> Task to carry out
Starting at the first line and ending at the one with "relative; width: 1145px;", give the lines of the listing again exactly, and nothing else; skip the pictures.

___ Data to use

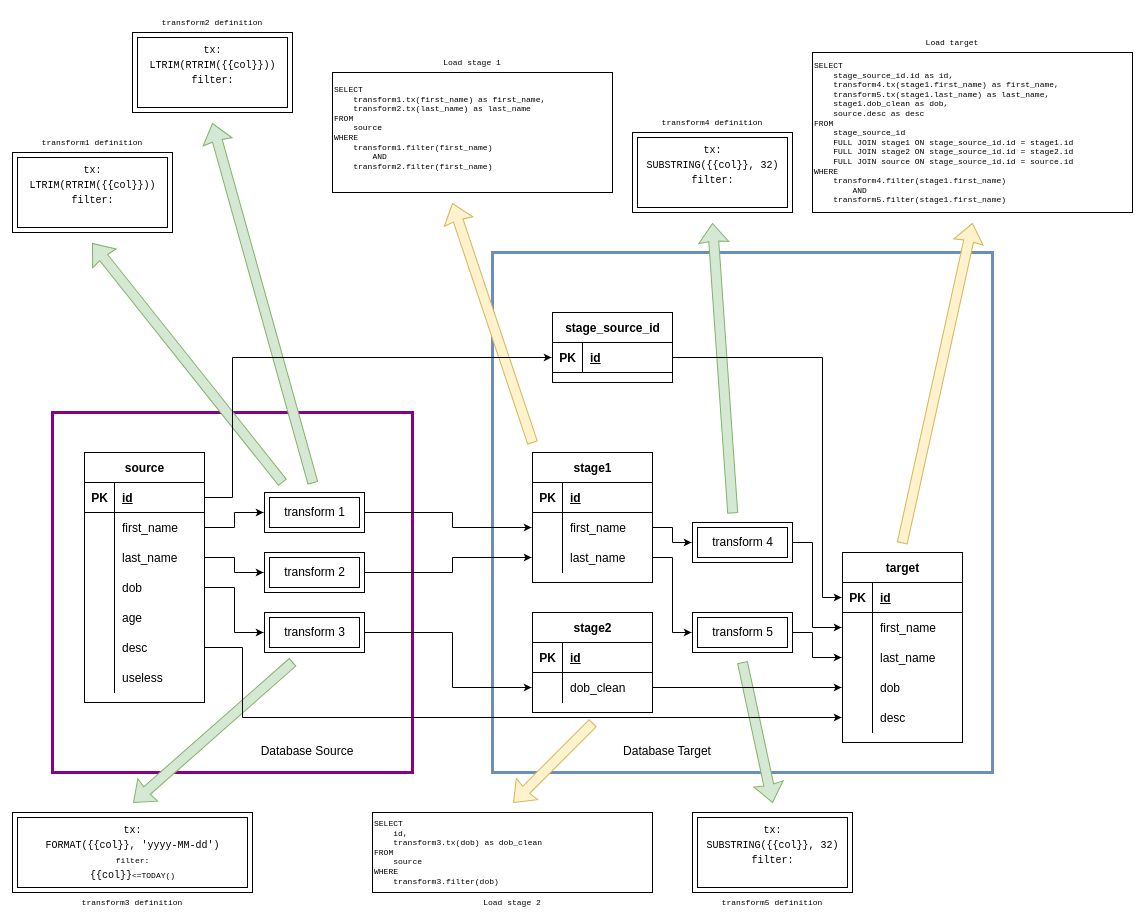
<!DOCTYPE html>
<html lang="en">
<head>
<meta charset="utf-8">
<title>Source to target data flow</title>
<style>
:root {
  --ink: #000;
  --paper: #fff;
  --source-edge: #880088;
  --target-edge: #6c8ebf;
  --green: #d5e8d4;
  --green-edge: #82b366;
  --yellow: #fff2cc;
  --yellow-edge: #d6b656;
  --sans: "Liberation Sans", Arial, sans-serif;
  --mono: "Liberation Mono", "Courier New", monospace;
}
* { box-sizing: border-box; margin: 0; }
html, body { width: 1145px; height: 924px; overflow: hidden; background: var(--paper); }
.diagram { position: relative; width: 1145px; height: 924px; overflow: hidden; color: var(--ink); font: 12px/15px var(--sans); }
.region, .entity, .step, .definition, .query, .caption, .links { position: absolute; left: var(--x); top: var(--y); }

.region { width: var(--w); height: var(--h); border: 3px solid; }
.region.from { border-color: var(--source-edge); }
.region.to { border-color: var(--target-edge); }
.region p { position: absolute; left: var(--label-x); top: var(--label-y); width: 120px; color: var(--ink); text-align: center; }

.links { left: 0; top: 0; }

.entity { width: 121px; height: var(--h); border: 1px solid var(--ink); background: var(--paper); }
.entity h2 { height: 30px; border-bottom: 1px solid var(--ink); font-size: 12px; line-height: 30px; text-align: center; }
.entity div { display: grid; grid-template-columns: 30px 1fr; height: 30px; line-height: 30px; }
.entity .key { border-bottom: 1px solid var(--ink); font-weight: bold; }
.entity b { border-right: 1px solid var(--ink); text-align: center; }
.entity span { padding-left: 7px; }
.entity .key span { text-decoration: underline; }

.step, .definition { border: 1px solid var(--ink); outline: 1px solid var(--ink); outline-offset: -6px; background: var(--paper); }
.step { display: flex; align-items: center; justify-content: center; width: 101px; height: 41px; }
.definition { width: var(--w, 161px); height: 81px; padding-top: 10px; font: 10px/15px var(--mono); text-align: center; white-space: nowrap; }
.definition small { font-size: 8px; }

.query { width: var(--w); height: var(--h); padding: var(--pad) 0 0 1px; border: 1px solid var(--ink); background: var(--paper); font: 8px/9.6px var(--mono); }
.caption { width: 160px; font: 8px/10px var(--mono); text-align: center; }
</style>
</head>
<body>
<main class="diagram">

  <section class="region from" style="--x:51px;--y:411px;--w:363px;--h:363px;--label-x:193px;--label-y:330px"><p>Database Source</p></section>
  <section class="region to" style="--x:491px;--y:251px;--w:503px;--h:523px;--label-x:113px;--label-y:490px"><p>Database Target</p></section>

  <svg class="links" width="1145" height="924" viewBox="0 0 1145 924" aria-hidden="true">
    <defs>
      <marker id="tip" markerWidth="9" markerHeight="9" refX="8" refY="4" orient="auto" markerUnits="userSpaceOnUse" overflow="visible">
        <path d="M8 4 0 0 2 4 0 8Z"/>
      </marker>
    </defs>
    <g transform="translate(.5 .5)">
      <g fill="var(--green)" stroke="var(--green-edge)">
        <path transform="translate(92 243) rotate(51.5)" d="M0 0 19 15 18 5H305V-5H18L19-15Z"/>
        <path transform="translate(212 123) rotate(74.4)" d="M0 0 19 15 18 5H373V-5H18L19-15Z"/>
        <path transform="translate(133 802) rotate(-41.4)" d="M0 0 19 15 18 5H212V-5H18L19-15Z"/>
        <path transform="translate(712 223) rotate(86)" d="M0 0 19 15 18 5H290V-5H18L19-15Z"/>
        <path transform="translate(772 802) rotate(-102.1)" d="M0 0 19 15 18 5H143V-5H18L19-15Z"/>
      </g>
      <g fill="var(--yellow)" stroke="var(--yellow-edge)">
        <path transform="translate(452 203) rotate(71.5)" d="M0 0 19 15 18 5H252V-5H18L19-15Z"/>
        <path transform="translate(513 802) rotate(-45)" d="M0 0 19 15 18 5H112V-5H18L19-15Z"/>
        <path transform="translate(972 223) rotate(102.4)" d="M0 0 19 15 18 5H327V-5H18L19-15Z"/>
      </g>
      <g fill="none" stroke="var(--ink)" marker-end="url(#tip)">
        <path marker-end="url(#tip)" d="M204 497H232V357H551"/>
        <path marker-end="url(#tip)" d="M204 527H234V512H263"/>
        <path marker-end="url(#tip)" d="M204 557H234V572H263"/>
        <path marker-end="url(#tip)" d="M204 587H234V632H263"/>
        <path marker-end="url(#tip)" d="M204 647H242V717H841"/>
        <path marker-end="url(#tip)" d="M364 512H452V527H531"/>
        <path marker-end="url(#tip)" d="M364 572H452V557H531"/>
        <path marker-end="url(#tip)" d="M364 632H452V687H531"/>
        <path marker-end="url(#tip)" d="M672 357H822V597H841"/>
        <path marker-end="url(#tip)" d="M652 527H672V542H691"/>
        <path marker-end="url(#tip)" d="M652 557H672V632H691"/>
        <path marker-end="url(#tip)" d="M792 542H812V627H841"/>
        <path marker-end="url(#tip)" d="M792 632H812V657H841"/>
        <path marker-end="url(#tip)" d="M652 687H841"/>
      </g>
    </g>
  </svg>

  <!-- Tables -->
  <article class="entity" style="--x:84px;--y:452px;--h:251px">
    <h2>source</h2>
    <div class="key"><b>PK</b><span>id</span></div>
    <div><b></b><span>first_name</span></div>
    <div><b></b><span>last_name</span></div>
    <div><b></b><span>dob</span></div>
    <div><b></b><span>age</span></div>
    <div><b></b><span>desc</span></div>
    <div><b></b><span>useless</span></div>
  </article>
  <article class="entity" style="--x:552px;--y:312px;--h:71px">
    <h2>stage_source_id</h2>
    <div class="key"><b>PK</b><span>id</span></div>
  </article>
  <article class="entity" style="--x:532px;--y:452px;--h:131px">
    <h2>stage1</h2>
    <div class="key"><b>PK</b><span>id</span></div>
    <div><b></b><span>first_name</span></div>
    <div><b></b><span>last_name</span></div>
  </article>
  <article class="entity" style="--x:532px;--y:612px;--h:101px">
    <h2>stage2</h2>
    <div class="key"><b>PK</b><span>id</span></div>
    <div><b></b><span>dob_clean</span></div>
  </article>
  <article class="entity" style="--x:842px;--y:552px;--h:191px">
    <h2>target</h2>
    <div class="key"><b>PK</b><span>id</span></div>
    <div><b></b><span>first_name</span></div>
    <div><b></b><span>last_name</span></div>
    <div><b></b><span>dob</span></div>
    <div><b></b><span>desc</span></div>
  </article>

  <!-- Transform steps -->
  <div class="step" style="--x:264px;--y:492px">transform 1</div>
  <div class="step" style="--x:264px;--y:552px">transform 2</div>
  <div class="step" style="--x:264px;--y:612px">transform 3</div>
  <div class="step" style="--x:692px;--y:522px">transform 4</div>
  <div class="step" style="--x:692px;--y:612px">transform 5</div>

  <!-- Transform definitions -->
  <p class="caption" style="--x:12px;--y:138px">transform1 definition</p>
  <div class="definition" style="--x:12px;--y:152px">tx:<br>LTRIM(RTRIM({{col}}))<br>filter:</div>
  <p class="caption" style="--x:132px;--y:18px">transform2 definition</p>
  <div class="definition" style="--x:132px;--y:32px">tx:<br>LTRIM(RTRIM({{col}}))<br>filter:</div>
  <div class="definition" style="--x:12px;--y:812px;--w:241px">tx:<br>FORMAT({{col}}, 'yyyy-MM-dd')<br><small>filter:</small><br>{{col}}<small>&lt;=TODAY()</small></div>
  <p class="caption" style="--x:52px;--y:898px">transform3 definition</p>
  <p class="caption" style="--x:632px;--y:118px">transform4 definition</p>
  <div class="definition" style="--x:632px;--y:132px">tx:<br>SUBSTRING({{col}}, 32)<br>filter:</div>
  <div class="definition" style="--x:692px;--y:812px">tx:<br>SUBSTRING({{col}}, 32)<br>filter:</div>
  <p class="caption" style="--x:692px;--y:898px">transform5 definition</p>

  <!-- Load queries -->
  <p class="caption" style="--x:392px;--y:58px">Load stage 1</p>
  <pre class="query" style="--x:332px;--y:72px;--w:281px;--h:121px;--pad:12px">SELECT
    transform1.tx(first_name) as first_name,
    transform2.tx(last_name) as last_name
FROM
    source
WHERE
    transform1.filter(first_name)
        AND
    transform2.filter(first_name)</pre>
  <pre class="query" style="--x:372px;--y:812px;--w:281px;--h:81px;--pad:6px">SELECT
    id,
    transform3.tx(dob) as dob_clean
FROM
    source
WHERE
    transform3.filter(dob)</pre>
  <p class="caption" style="--x:432px;--y:898px">Load stage 2</p>
  <p class="caption" style="--x:872px;--y:38px">Load target</p>
  <pre class="query" style="--x:812px;--y:52px;--w:321px;--h:161px;--pad:8px">SELECT
    stage_source_id.id as id,
    transform4.tx(stage1.first_name) as first_name,
    transform5.tx(stage1.last_name) as last_name,
    stage1.dob_clean as dob,
    source.desc as desc
FROM
    stage_source_id
    FULL JOIN stage1 ON stage_source_id.id = stage1.id
    FULL JOIN stage2 ON stage_source_id.id = stage2.id
    FULL JOIN source ON stage_source_id.id = source.id
WHERE
    transform4.filter(stage1.first_name)
        AND
    transform5.filter(stage1.first_name)</pre>

</main>
</body>
</html>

______

> The answer
<!DOCTYPE html>
<html lang="en">
<head>
<meta charset="utf-8">
<title>Source to target data flow</title>
<style>
:root {
  --ink: #000;
  --paper: #fff;
  --source-edge: #880088;
  --target-edge: #6c8ebf;
  --green: #d5e8d4;
  --green-edge: #82b366;
  --yellow: #fff2cc;
  --yellow-edge: #d6b656;
  --sans: "Liberation Sans", Arial, sans-serif;
  --mono: "Liberation Mono", "Courier New", monospace;
}
* { box-sizing: border-box; margin: 0; }
html, body { width: 1145px; height: 924px; overflow: hidden; background: var(--paper); }
.diagram { position: relative; width: 1145px; height: 924px; overflow: hidden; color: var(--ink); font: 12px/15px var(--sans); }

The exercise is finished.